Note: The impetus for this essay was a recent China Made lecture by the sociologist Ching Kwan Lee, the ideas expressed, however, are those of the author.
On September 23, 2018 the Guangzhou–Shenzhen–Hong Kong Express Rail Link officially opened—linking Mainland China to downtown Hong Kong by high-speed rail. This $11 billion project, built over nearly 9 years, did more than facilitate travel. It also brought Chinese territorial sovereignty right into Kowloon. Now, there is a new Chinese border inside the wave-like steel folds of the gleaming station, where travelers are subject to Chinese laws.
As the sociologist Ching Kwan Lee argued in an September 2020 China Made lecture titled “Hong Kong: Global China’s Restive Frontier,” the past decade of Chinese infrastructure projects, such as the high speed rail station, are part of the colonial project to remake Hong Kong in China’s image. “They wanted direct access to downtown Hong Kong.” Lee noted, “As soon as you enter the custom areas inside train station you are under Chinese law. It was the extraterritoriality of the project that caused popular outrage and protests.” Both sides of this project—Hong Kong protestors and Chinese authorities—understood something about the way power was carried by the built environment.

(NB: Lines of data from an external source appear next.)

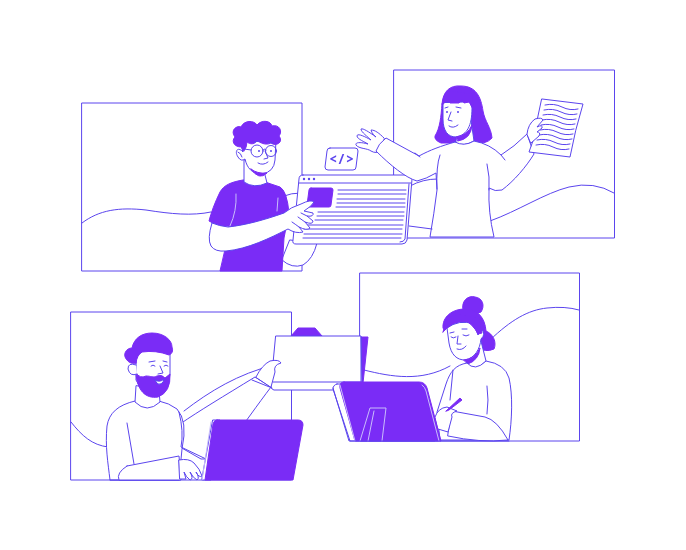
<!DOCTYPE html>
<html lang="en">
<head>
<meta charset="utf-8">
<title>Remote team at work</title>
<style>
:root { --paper: #ffffff; --ink: #5b45ee; --violet: #7a2cf6; --pale: #c9bdfb; }
* { margin: 0; padding: 0; box-sizing: border-box; }
html, body { width: 686px; height: 550px; overflow: hidden; background: var(--paper); }
svg { display: block; fill: none; stroke: var(--ink); stroke-width: 1; stroke-linecap: round; stroke-linejoin: round; }
.white { fill: var(--paper); }
.solid { fill: var(--violet); stroke: var(--violet); }
.dot { fill: var(--ink); stroke: none; }
.light { stroke: var(--pale); }
.code { font: 700 14px "Noto Sans Mono", monospace; fill: var(--ink); stroke: none; }
</style>
</head>
<body>
<svg width="686" height="550" viewBox="0 0 686 550" role="img" aria-label="Four colleagues sharing work between video call windows">

<g id="call-windows">
  <rect x="82" y="103" width="220" height="168"/>
  <rect x="394" y="70" width="220.5" height="168"/>
  <rect x="71" y="312" width="220.5" height="168"/>
  <rect x="360" y="273" width="219.500" height="168"/>
</g>

<g id="background-hills">
  <path d="M82 223C99 210 119 207 146 210C171 214 192 216 211 212M284 196Q291 193 301 193"/>
  <path d="M410 186Q423 179 437 179M490 221C518 211 545 193 569 187Q594 181 614 193"/>
  <path d="M71 422C82 436 92 445 108 447M184 411C210 391 238 374 274 365"/>
  <path d="M364 370C392 377 421 382 450 366M490 340C511 320 528 310 547 308Q565 306 579 310"/>
</g>

<g id="developer-with-glasses">
  <path class="white" d="M282 260Q292 269 303 265Q313 259 317 243L290 240Z"/>
  <path class="solid" d="M243 180C231 182 224 185 220 192C215 202 211 213 209 221Q219 227 229 226Q226 248 220 271H282L284 238L289 213Q287 191 280 187L265 182Z"/>
  <path class="white" d="M244 160L244 182Q254 189 267 183L264 171Z"/>
  <path class="white" d="M241 141Q241 148 243 152C238 146 234 151 238 157Q241 162 245 159C247 168 252 174 262 174Q274 172 275 160L276 140Q262 132 241 141Z"/>
  <path class="solid" d="M251 169Q257 174 267 173Q259 181 251 169Z"/>
  <path class="solid" d="M241 147C234 147 231 141 235 137C230 131 236 125 241 127C244 120 254 120 257 125C262 119 271 121 272 126C279 124 283 131 279 136C284 142 276 147 271 143C265 146 260 142 257 141C253 146 248 143 247 142Q247 147 244 151Z"/>
  <g id="glasses">
    <circle cx="257" cy="151" r="6"/>
    <circle cx="271" cy="151" r="5.500"/>
    <path d="M263 150Q264 148 266 150M251 150L244 149"/>
  </g>
  <circle class="dot" cx="259" cy="151" r="1"/><circle class="dot" cx="271" cy="151" r="1"/>
  <path d="M265 151L268 158L264 159M258 163Q263 166 268 162M254 142L260 141M268 142L273 143M238 152Q241 153 242 157"/>
  <path class="light" d="M236 194Q237 211 230 226M278 198L277 211"/>
</g>

<g id="web-page">
  <path class="white" d="M303 175H408Q412 175 412 179L407 240Q406 244 402 244H296Q292 244 293 240L299 179Q299 175 303 175Z"/>
  <path d="M299 183H411M409 184L405 239Q404 242 400 242"/>
  <circle class="dot" cx="304" cy="179" r="1.200"/><circle class="dot" cx="309" cy="179" r="1.200"/><circle class="dot" cx="314" cy="179" r="1.200"/>
  <path class="solid" d="M311 188H331Q333 188 333 190L331 205Q331 207 329 207H309Q307 207 307 205L309 190Q309 188 311 188Z"/>
  <path d="M338 190H406M338 194H406M337 199H405M337 203H405M336 207H405M318 212H404M317 216H404M315 220H403M306 225H403M304 229H402M304 234H402M303 238H401"/>
</g>

<g id="pointing-arm">
  <path class="white" d="M212 223Q207 239 211 246Q215 252 226 251C248 249 270 238 288 229Q296 234 303 232L299 227Q307 231 310 228L305 222Q313 225 313 221L307 216Q314 217 313 213L304 211Q312 206 314 202Q311 199 301 204Q291 207 284 213C264 220 246 225 228 227Q219 226 212 223Z"/>
  <path d="M299 227Q295 224 292 222M305 222L298 217M307 216L301 213"/>
</g>

<g id="code-badge">
  <path class="white" d="M330 148H355Q358 148 358 151L356 167Q356 170 353 170H328Q325 170 325 167L327 151Q327 148 330 148Z"/>
  <text class="code" x="329" y="164" textLength="25" lengthAdjust="spacingAndGlyphs">&lt;/&gt;</text>
</g>

<g id="presenter-with-page">
  <path class="solid" d="M442 104C443 91 450 85 461 86C476 86 481 97 483 111C485 122 491 127 492 138Q486 145 472 143L441 143Q434 140 435 136C440 128 441 117 442 104Z"/>
  <path class="white" d="M456 131L456 143Q463 147 474 141L471 120Z"/>
  <path class="white" d="M443 103L443 119C443 131 448 137 456 137C467 135 472 126 472 108L470 102Z"/>
  <path class="solid" d="M443 104Q442 94 450 91L472 94L474 110L469 102L464 103L462 99L459 103L450 103L448 99Z"/>
  <path class="solid" d="M456 137Q468 135 472 125Q471 139 458 141Z"/>
  <circle class="dot" cx="447" cy="112" r="1"/><circle class="dot" cx="458" cy="112" r="1"/>
  <path d="M445 108L448 107M456 107L461 108M451 112L448 120L452 121M449 126Q453 129 458 125"/>
  <path class="white" d="M384 138C379 133 375 130 371 130C372 134 375 136 376 137C369 132 363 128 361 129C361 132 368 137 371 140C364 136 357 133 357 136C357 139 365 142 368 144C361 142 355 142 356 145C359 149 367 148 371 151Q376 154 381 151Z"/>
  <path class="white" d="M455 142C441 146 430 150 419 156L386 138Q378 144 376 151C390 165 406 178 417 181Q426 179 436 173L437 190Q434 214 430 237H494Q488 212 489 188Q495 192 502 190C514 181 526 167 534 154L527 134Q514 147 501 155Q490 144 474 141Q464 147 455 142Z"/>
  <path d="M440 155Q436 166 437 189M415 153L420 157M487 164Q490 177 489 190M501 155L505 160M409 226L432 229"/>
  <path class="white" d="M542 99L583 104Q575 130 570 157L529 152Q536 137 537 121Z"/>
  <g id="page-lines">
    <path id="page-line" d="M545 105Q554 103 562 107T578 109"/>
    <use href="#page-line" x="-1" y="5"/><use href="#page-line" x="-2" y="10"/><use href="#page-line" x="-3" y="15"/>
    <use href="#page-line" x="-4" y="20"/><use href="#page-line" x="-5" y="25"/><use href="#page-line" x="-6" y="30"/>
    <use href="#page-line" x="-8" y="35"/><use href="#page-line" x="-9" y="40"/>
  </g>
  <path class="white" d="M527 134Q528 124 535 119Q542 117 543 120L537 127Q543 124 542 128L537 132Q541 132 539 136L531 143Z"/>
</g>

<g id="bearded-colleague">
  <path class="white" d="M180 424C199 411 224 396 255 377L271 387C258 404 242 427 232 440Q215 462 201 459L180 447Z"/>
  <path class="white" d="M135 401C118 405 109 413 107 426C105 446 108 463 110 480H179L182 449Q188 421 177 409Q169 403 159 401Z"/>
  <path class="white" d="M136 386L135 402Q147 414 160 402L159 390Z"/>
  <path class="white" d="M136 356L136 380Q142 394 156 395Q169 391 170 374L170 352Q150 343 136 356Z"/>
  <path class="solid" d="M136 363C133 364 129 363 127 360C122 355 126 348 132 348C134 338 142 333 152 333C164 333 172 340 172 347Q174 353 169 355Q156 350 142 352Q137 355 136 363Z"/>
  <path class="solid" d="M136 373Q140 379 146 376C151 376 153 378 157 376Q162 374 165 378L170 374Q171 392 158 397C146 399 137 391 136 373Z"/>
  <path class="white" d="M155 380Q160 383 164 379Q163 385 158 384Z"/>
  <path class="white" d="M136 365Q128 362 128 369Q130 377 137 374"/>
  <path d="M149 362L155 361M163 361L167 362M151 366Q153 364 155 366M164 366Q166 364 168 366M160 366L163 373L158 374"/>
  <path d="M127 423L134 464M179 412Q184 432 181 447L206 459M110 480H180"/>
  <path class="white" d="M127 466L179 456L181 480H119Q116 473 127 466Z"/>
  <path class="white" d="M179 460Q189 458 194 463Q200 469 202 476Q199 478 196 472Q200 478 197 480Q193 478 190 472Q194 479 190 480Q186 477 184 472L186 479H180Z"/>
  <path d="M255 377L248 419M186 411Q200 418 207 426" stroke="none"/>
</g>

<g id="laptop">
  <path class="white" d="M213 420H220L211 480H202Z"/>
  <path class="solid" d="M217 420H298Q303 420 303 425L293 480H205L213 424Q214 420 217 420Z"/>
  <path class="light" d="M211 422L202 480"/>
</g>

<g id="shared-folder">
  <path class="solid" d="M291 336L298 328H315L322 336Z"/>
  <path class="solid" d="M361 337H368L363 383H361Z"/>
  <path class="white" d="M276 336H361L362 383Q366 383 365 387Q364 390 360 390H274Q270 389 271 384Z"/>
  <path d="M273 382H362M361 337V382"/>
  <path class="white" d="M256 377Q262 365 270 361Q279 359 281 363Q273 365 275 372L271 387Z"/>
  <path d="M252 380L272 388"/>
</g>

<g id="designer-with-bun">
  <path class="solid" d="M463 310C461 301 468 295 475 297C483 298 485 306 481 312Q474 316 463 310Z"/>
  <path class="solid" d="M443 328C442 317 452 309 465 309C478 309 485 318 486 331C493 334 497 342 494 349Q485 353 478 347L472 325Z"/>
  <path class="white" d="M467 354L467 366Q474 374 486 361L481 341Z"/>
  <path class="white" d="M447 328L449 343C451 355 457 360 465 360C475 358 480 349 481 339Q486 334 482 330Q479 331 478 335L474 324Q459 319 447 328Z"/>
  <path class="solid" d="M443 332Q445 317 459 314L479 318L482 333L478 334Q473 324 463 319Q453 321 443 332Z"/>
  <path class="solid" d="M464 360Q475 359 480 348Q479 360 468 364Z"/>
  <path d="M450 333L454 332M462 329L467 329M451 337Q453 339 456 337M463 335Q466 337 469 335M458 336L457 344L461 344M457 349Q462 351 466 346"/>
  <path class="white" d="M467 363C455 365 450 372 446 384L437 412L440 440H509C512 420 513 395 509 378Q505 364 486 361Q475 372 467 363Z"/>
  <path d="M453 370L450 400M487 386Q489 400 487 414"/>
  <path class="white" d="M452 411L485 417Q497 420 508 440Q480 443 448 436Z"/>
  <path class="white" d="M435 417Q438 408 447 407L457 411Q450 413 452 417L448 432L438 429Z"/>
  <path class="solid" d="M446 411L460 398L462 400L449 410Z"/>
</g>

<g id="drawing-tablet">
  <path class="white" d="M337 384H418L435 441H350L333 389Q333 385 337 384Z"/>
  <path class="solid" d="M344 382H419Q425 382 427 388L441 441H355L340 388Q339 382 344 382Z"/>
  <path class="light" d="M340 385L355 441M422 385Q425 387 426 391L439 441M360 441L370 408H386L382 441M368 441L374 411"/>
  <path d="M333 388L349 441H509"/>
</g>

</svg>
</body>
</html>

Listening to Lee’s discussion of the imposition of new infrastructure systems brought to mind conceptualizations of infrastructural power: the way the dispositions of built systems can enhance a state’s influence over a society (Mann 1984; Easterling 2016). By building itself into the lives of citizens and introducing a new regime of costs and benefits through this imposition, an infrastructural state begins to shape the right to the city, the right to transport, the right to work and so on. Infrastructure power—a materialist reframing of what Foucault might refer to as biopower (Foucault 2007)—announces the priorities of a state: who and what is authorized to move and act, whose lives and what materials are valued. Paying attention to infrastructural power adds another dimension to recent discussions of Hong Kong which focus on human rights, legal reform, democracy and protest (Davis 2020; Wasserstrom 2020). It opens up a materialist analytic of China’s colonial territorialization of Hong Kong.
The highspeed rail line that announced China’s intention to transform Hong Kong was also at the center of Hong Kong’s decolonial movement. Back in 2009, when the new express rail-line was proposed, thousands of pro-democracy demonstrators took to the streets. It was clear to them that the project was producing redundant railway capacity, and dumping extra infrastructure from Mainland companies into Hong Kong at the expense of Hong Kong taxpayers. The protestors used many of the tactics typical of democratic protest—petitions, marches, hunger-strikes, rallies—but they also began to innovate.
Over several weekends in January 2010, they adapted a Tibetan votive practice, prostrating every 26 steps to protest each kilometer of the proposed rail line. Their protests began to mirror the built environment in other ways too. Using social media they organized a coordinated blockade of the Hong Kong Legislative Council Building trapping pro-Beijing lawmakers inside for over a day. They drew and published online maps of the locations of police and protesters. They carried plastic wrap to cover their faces against pepper spray. They chanted “shame” when the police escorted the lawmakers out and began beating protestors.
This protest, over ten years ago, inspired Joshua Wong and many other high school students 2 years later to protest the introduction of propaganda materials into Hong Kong high-school text books. This in turn inspired the 2014 Umbrella Movement which in turn inspired the Anti-Extradition protests of 2019. Each successive protest has grown in scale and become more sophisticated in its tactics. It has produced a generation of young Hong Kongers who have come of age in the midst of radical political action. Protest is now mainstream in Hong Kong—though now dangerous due to a 2020 National Security Law.
Lee argues that this history is important not only because it shows us how social movements take form, but also because it speaks to the role of infrastructural power in activating decolonial politics. It also demonstrate the limits and strategies of global China.